- Continue to search the records to identify children, siblings, parents, and other relatives who may have moved or lived nearby. This can help you identify other generations of your family. Repeat this process for each new generation you identify
- Compile the entries for every person who has the same surname; this is especially helpful in rural areas or if the surname is unusual. Keep track of your research in a research log. This compiled list can help you identify possible relations that can be further verified by researching vital records indexes in the country. This research log will also help you keep track of records that were not useful, and those you may want to revisit later in your search
- When you have located your ancestor’s record, carefully evaluate each piece of information given. Save a copy of the image or transcribe the information. These pieces of information may give you new biographical details such as a title, an occupation, or land ownership. Add this new information to your records of each family. Church Records often were kept years before government records were required and are a good source for finding ancestors before 1900
I Can't Find the Person I'm Looking For, What Now?
- Switch to a different record collection. Depending on the time period, either Civil Registration records or Church Records may be more useful
- While searching, it is helpful to know such information as the ancestor’s given name and surname, some identifying information such as residence and age, and family relationships. Remember that there may be more than one person in the records with the same name as an ancestor and that the ancestor may have used nicknames or different names at different times
- Standard spelling of names typically did not exist during the periods our ancestors lived in. Try variations of your ancestor’s name while searching the index or browsing through images. Pay special attention to how the name should have been pronounced and try variations on the pronunciation

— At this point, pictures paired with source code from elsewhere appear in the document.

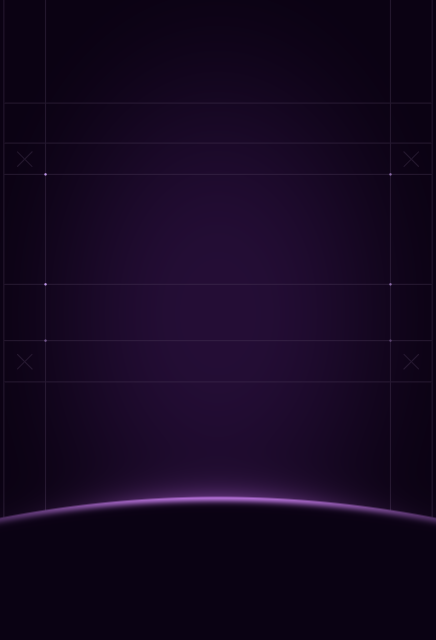
Give the GLSL for this background, as a WebGL 1 fragment shader.

```glsl
precision highp float;

// A dark violet backdrop: an elliptical glow behind a thin ruled grid with
// crosses and node dots, above a planet horizon with a luminous rim.
// Everything is a distance function in units of the canvas height, x centred.

uniform vec2 u_resolution;

// Backdrop glow
const vec3 EDGE_COLOR = vec3(0.043, 0.008, 0.075);
const vec3 CORE_COLOR = vec3(0.140, 0.052, 0.208);
const vec2 GLOW_CENTER = vec2(0.0, 0.510);
const vec2 GLOW_RADIUS = vec2(0.340, 0.490);

// Ruled grid: heights of the horizontal rules, offsets of the vertical rails
const vec3 UPPER_RULES = vec3(0.8389, 0.7764, 0.7275);
const vec3 LOWER_RULES = vec3(0.5557, 0.4678, 0.4033);
const float INNER_RAIL = 0.2695;
const float OUTER_RAIL = 0.3346;
const float LINE_WIDTH = 0.0017;
const vec3 LINE_COLOR = vec3(0.32, 0.25, 0.37);
const float LINE_ALPHA = 0.34;

// Crosses and node dots
const float CROSS_X = 0.302;
const vec2 CROSS_ROWS = vec2(0.7513, 0.4349);
const float CROSS_SIZE = 0.0120;
const float CROSS_ALPHA = 0.34;
const vec3 DOT_ROWS = vec3(0.7275, 0.5557, 0.4678);
const vec3 DOT_LEVELS = vec3(1.0, 1.0, 0.5);
const float DOT_RADIUS = 0.0018;
const vec3 DOT_COLOR = vec3(0.76, 0.60, 0.92);

// Planet
const float HORIZON_TOP = 0.2235;
const float PLANET_RADIUS = 1.79;
const vec3 PLANET_COLOR = vec3(0.041, 0.006, 0.076);
const vec3 RIM_COLOR = vec3(0.72, 0.45, 0.86);
const float RIM_DEPTH = 0.0085;
const float RIM_SPREAD = 0.36;
const vec3 HALO_COLOR = vec3(0.24, 0.14, 0.28);
const float HALO_HEIGHT = 0.018;
const float HALO_SPREAD = 0.22;

float bell(float x, float width) {
  return exp(-x * x / (width * width));
}

// Antialiased coverage of a signed distance
float cover(float dist, float pixel) {
  return clamp(0.5 - dist / pixel, 0.0, 1.0);
}

float minOf(vec3 v) {
  return min(v.x, min(v.y, v.z));
}

float gridLines(vec2 p, float pixel) {
  float ax = abs(p.x);
  float rules = minOf(min(abs(p.y - UPPER_RULES), abs(p.y - LOWER_RULES)));
  rules = max(rules - 0.5 * LINE_WIDTH, ax - OUTER_RAIL);
  float rails = min(abs(ax - INNER_RAIL), abs(ax - OUTER_RAIL));
  return cover(min(rules, rails - 0.5 * LINE_WIDTH), pixel);
}

float crosses(vec2 p, float pixel) {
  vec2 rows = abs(p.y - CROSS_ROWS);
  vec2 q = vec2(abs(abs(p.x) - CROSS_X), min(rows.x, rows.y));
  float stroke = abs(q.x - q.y) * 0.7071 - 0.5 * LINE_WIDTH;
  return cover(max(stroke, max(q.x, q.y) - CROSS_SIZE), pixel);
}

float nodeDots(vec2 p, float pixel) {
  float dx = abs(p.x) - INNER_RAIL;
  float side = p.x < 0.0 ? 1.0 : 0.65;
  float light = 0.0;
  for (int i = 0; i < 3; i++) {
    float dist = length(vec2(dx, p.y - DOT_ROWS[i])) - DOT_RADIUS;
    light += cover(dist, pixel) * DOT_LEVELS[i];
  }
  return light * side;
}

void main() {
  float pixel = 1.0 / u_resolution.y;
  vec2 p = (gl_FragCoord.xy - vec2(0.5 * u_resolution.x, 0.0)) * pixel;

  // Backdrop
  float reach = length((p - GLOW_CENTER) / GLOW_RADIUS);
  vec3 color = mix(CORE_COLOR, EDGE_COLOR, smoothstep(0.12, 1.15, reach));

  // Grid and its marks
  color = mix(color, LINE_COLOR, LINE_ALPHA * gridLines(p, pixel));
  color = mix(color, LINE_COLOR, CROSS_ALPHA * crosses(p, pixel));
  color = mix(color, DOT_COLOR, nodeDots(p, pixel));

  // Halo above the horizon, then the planet with its inner rim
  float height = length(p - vec2(0.0, HORIZON_TOP - PLANET_RADIUS)) - PLANET_RADIUS;
  color += HALO_COLOR * exp(-max(height, 0.0) / HALO_HEIGHT) * bell(p.x, HALO_SPREAD);
  float rim = bell(min(height, 0.0), RIM_DEPTH) * bell(p.x, RIM_SPREAD);
  vec3 planet = mix(PLANET_COLOR, RIM_COLOR, rim);
  color = mix(color, planet, cover(height, 2.0 * pixel));

  gl_FragColor = vec4(color, 1.0);
}
```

- Search the indexes and records of local genealogical societies. Earlier records may not contain as much information as the records created after the late 1800s
- Be aware that there may have been some transcription errors. There is also some variation in the information given from one record to another
Citing This Collection
Citations help you keep track of places you have searched and sources you have found. Identifying your sources helps others find the records you used.
- Collection Citation
- "South Africa, Cape Province, Kimberley, Probate Records of the Supreme Court, 1871-1937." Database with images. FamilySearch. http://FamilySearch.org: 24 January 2018. National Archives of South Africa, Cape Town Archives Repository, Cape Town.
When looking at a record, the citation is found below the record.
When looking at an image, the citation is found on the Information tab at the bottom left of the screen.
How Can I Contribute to the FamilySearch Wiki?
| We welcome user additions to FamilySearch Historical Records wiki articles. We are looking for additional information that will help readers understand the topic and better use the available records. We also need translations for collection titles and images in articles about records written in languages other than English. For specific needs, please visit WikiProject FamilySearch Records. |
Please follow these guidelines as you make changes. Thank you for any contributions you may provide.